Oh, Little BrotherHe was 11 when he passed away...born January 4, 1971. Diagnosed with Hurler's Syndrome in 1972. They didn't think he'd make it to the age of six, but surprisingly, he did. The family and doctor decided that it would be in the best interest of everyone involved to institutionalize him at the age of six. He became stronger, more difficult to subdue and as a result of his illness, he cried in pain all the time. All I can remember about sending him off is turning around in the backseat of the car, watching him stand in the window of the facility with his legs crossed crying and clawing at the window as we drove away. He knew we weren't coming back for him. As the years progressed, his mental health regressed. I only got to see him two times in five years. The first time, for whatever reason, the staff at the institution had him tied down to his bed. He remembered me when I walked in, knew my name, and was excited to see me. The next time I saw him, he was in a wheelchair. He could no longer walk, nor could he support the weight of his own head. He didn't know me anymore by then. It broke my heart to see him suffer. There were several calls through the last five years of his life, wherein my father was called upon to make big decisions with regard to his health.

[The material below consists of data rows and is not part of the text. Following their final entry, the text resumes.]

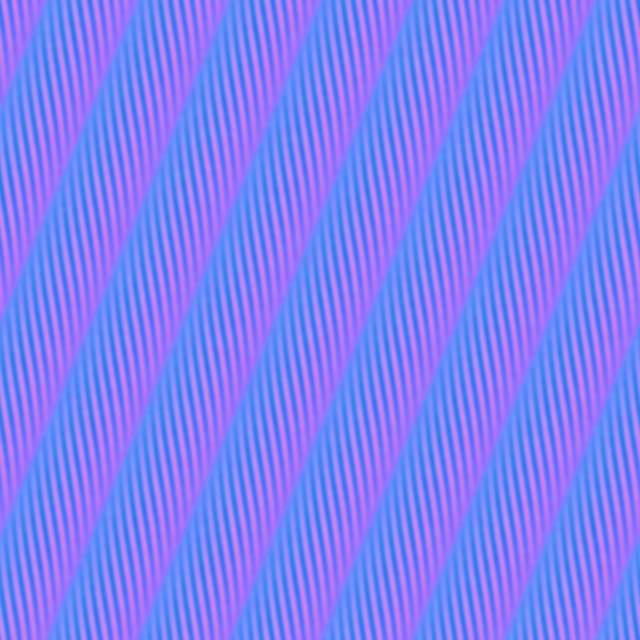
This texture map is drawn by a Shadertoy shader. Its source:

```glsl
// Tangent-space normal map of twisted rope: seven slanted strands across and
// three down, each wound with nine fine fibres. Strand roundness, fibre ridges
// and faint grain are summed as slopes, then encoded as a unit normal.

const float PI = 3.14159265;

float hash(vec2 p) {
    vec3 q = fract(vec3(p.xyx) * 0.1031);
    q += dot(q, q.yzx + 33.33);
    return fract((q.x + q.y) * q.z);
}

// Value noise that wraps after the given number of cells
float wrappedNoise(vec2 uv, vec2 cells) {
    vec2 p = uv * cells;
    vec2 cell = floor(p);
    vec2 f = fract(p);
    f = f * f * (3.0 - 2.0 * f);
    float a = hash(mod(cell, cells));
    float b = hash(mod(cell + vec2(1.0, 0.0), cells));
    float c = hash(mod(cell + vec2(0.0, 1.0), cells));
    float d = hash(mod(cell + vec2(1.0, 1.0), cells));
    return mix(mix(a, b, f.x), mix(c, d, f.x), f.y);
}

void mainImage(out vec4 fragColor, in vec2 fragCoord) {
    vec2 uv = fragCoord / iResolution.xy;

    // Position across the slanted strands, 0 to 1 within each
    float strand = 7.0 * uv.x - 3.0 * uv.y + 2.49;
    float across = fract(strand);

    // Rounded strand body, neutral in the narrow crease between strands
    float creaseWidth = max(0.035, 11.0 / min(iResolution.x, iResolution.y));
    float crease = smoothstep(0.0, creaseWidth, min(across, 1.0 - across));
    float body = -0.25 * cos(PI * across) * crease;

    // Fibres wind steeply across the strand and straighten near both edges
    float winding = 9.0 * (strand + 0.011 * sin(2.0 * PI * across)) + 35.0 * uv.y;
    float fibreId = mod(floor(winding), 9.0);
    float strength = 0.54 * mix(0.92, 1.08, hash(vec2(fibreId, 7.0)));
    float ridge = -sin(2.0 * PI * winding) * strength * pow(sin(PI * across), 0.8);

    // Faint surface grain
    vec2 grain = vec2(wrappedNoise(uv, vec2(110.0, 70.0)),
                      wrappedNoise(uv + 0.37, vec2(90.0, 120.0))) - 0.5;

    // Combine the slopes and encode the normal
    vec2 slope = body * normalize(vec2(7.0, -3.0))
               + ridge * normalize(vec2(0.98, 0.15))
               + 0.06 * grain;
    vec3 normal = vec3(slope, sqrt(max(0.0, 1.0 - dot(slope, slope))));
    fragColor = vec4(0.5 + 0.5 * normal, 1.0);
}
```
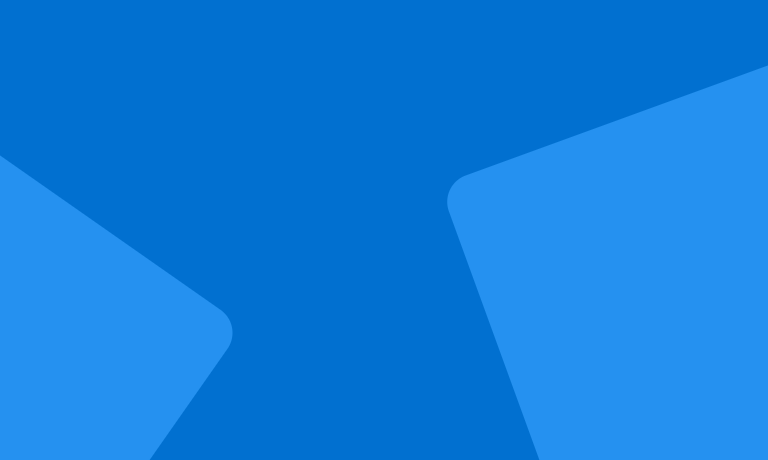
Write a Shadertoy shader that draws this background.

```glsl
// Two large tilted rounded squares in light blue on a flat deep blue background.

// Lengths are fractions of the canvas height, angles are in degrees.
const vec3 BACKGROUND_COLOR = vec3(0.004, 0.44, 0.816);
const vec3 SQUARE_COLOR = vec3(0.145, 0.57, 0.94);
const float HALF_SIDE = 0.5;
const float CORNER_RADIUS = 0.061;
const vec2 LEFT_CENTER = vec2(-0.1670, 0.1687);
const float LEFT_TILT = -35.0;
const vec2 RIGHT_CENTER = vec2(1.5960, 0.2988);
const float RIGHT_TILT = 20.0;

// Signed distance to a rounded square turned counterclockwise by tilt.
float tiltedSquare(vec2 point, vec2 center, float tilt) {
    float angle = radians(tilt);
    vec2 axis = vec2(cos(angle), sin(angle));
    vec2 offset = point - center;
    vec2 local = vec2(dot(offset, axis), dot(offset, vec2(-axis.y, axis.x)));
    vec2 edge = abs(local) - (HALF_SIDE - CORNER_RADIUS);
    return length(max(edge, 0.0)) + min(max(edge.x, edge.y), 0.0) - CORNER_RADIUS;
}

void mainImage(out vec4 fragColor, in vec2 fragCoord) {
    vec2 point = fragCoord / iResolution.y;
    float pixel = 1.0 / iResolution.y;

    // Union of both squares
    float leftSquare = tiltedSquare(point, LEFT_CENTER, LEFT_TILT);
    float rightSquare = tiltedSquare(point, RIGHT_CENTER, RIGHT_TILT);
    float squares = min(leftSquare, rightSquare);

    // Fill with an edge softened over one pixel
    float coverage = clamp(0.5 - squares / pixel, 0.0, 1.0);
    fragColor = vec4(mix(BACKGROUND_COLOR, SQUARE_COLOR, coverage), 1.0);
}
```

His lungs collapsed any number of times, and there were heart complications which involved cardiac arrest. Life support or no life support, and he always chose to keep him alive. Call me crazy, but if I saw my child suffering and crying in pain everyday, I might have to allow nature to take its course without interference. I would demand that my child be as comfortable as possible during that time to make things more bearable. I would lay next to him and hold him close, until he finally passed. It is my thought that my father chose to keep him alive out of guilt and shame for not looking back after he dropped him off at the institution. He had been invited to any number of events which were hosted by the variety school in which my brother attended, but he didn't go...wouldn't go. They were thrown away. I would dig in my father's garbage bin just to find out any bit of information about my brother as the school would often send him reports. It was my intention to break him out of the place once I turned sixteen and had a car, but he couldn't make it. I was going to rescue him...I was fifteen when he passed. I was relieved to learn of his passing. I was relieved to know that he didn't have to suffer another day of pain and agony. I remember standing at his fresh grave. My father and grandmother were in tears. I quietly stared at the hump on the grave thinking about how much I loved him, missed him beyond belief, but was utterly happy that he was finally free.
While he was alive before he was sent away, he and I were both badly abused. Whenever possible, I took the blame for whatever mistakes he made so he didn't have to suffer for it. This was our song, we sang it together loud and proud! We were the Champions.
Jennifurby 41-45 1 Response 0 Sep 14, 2010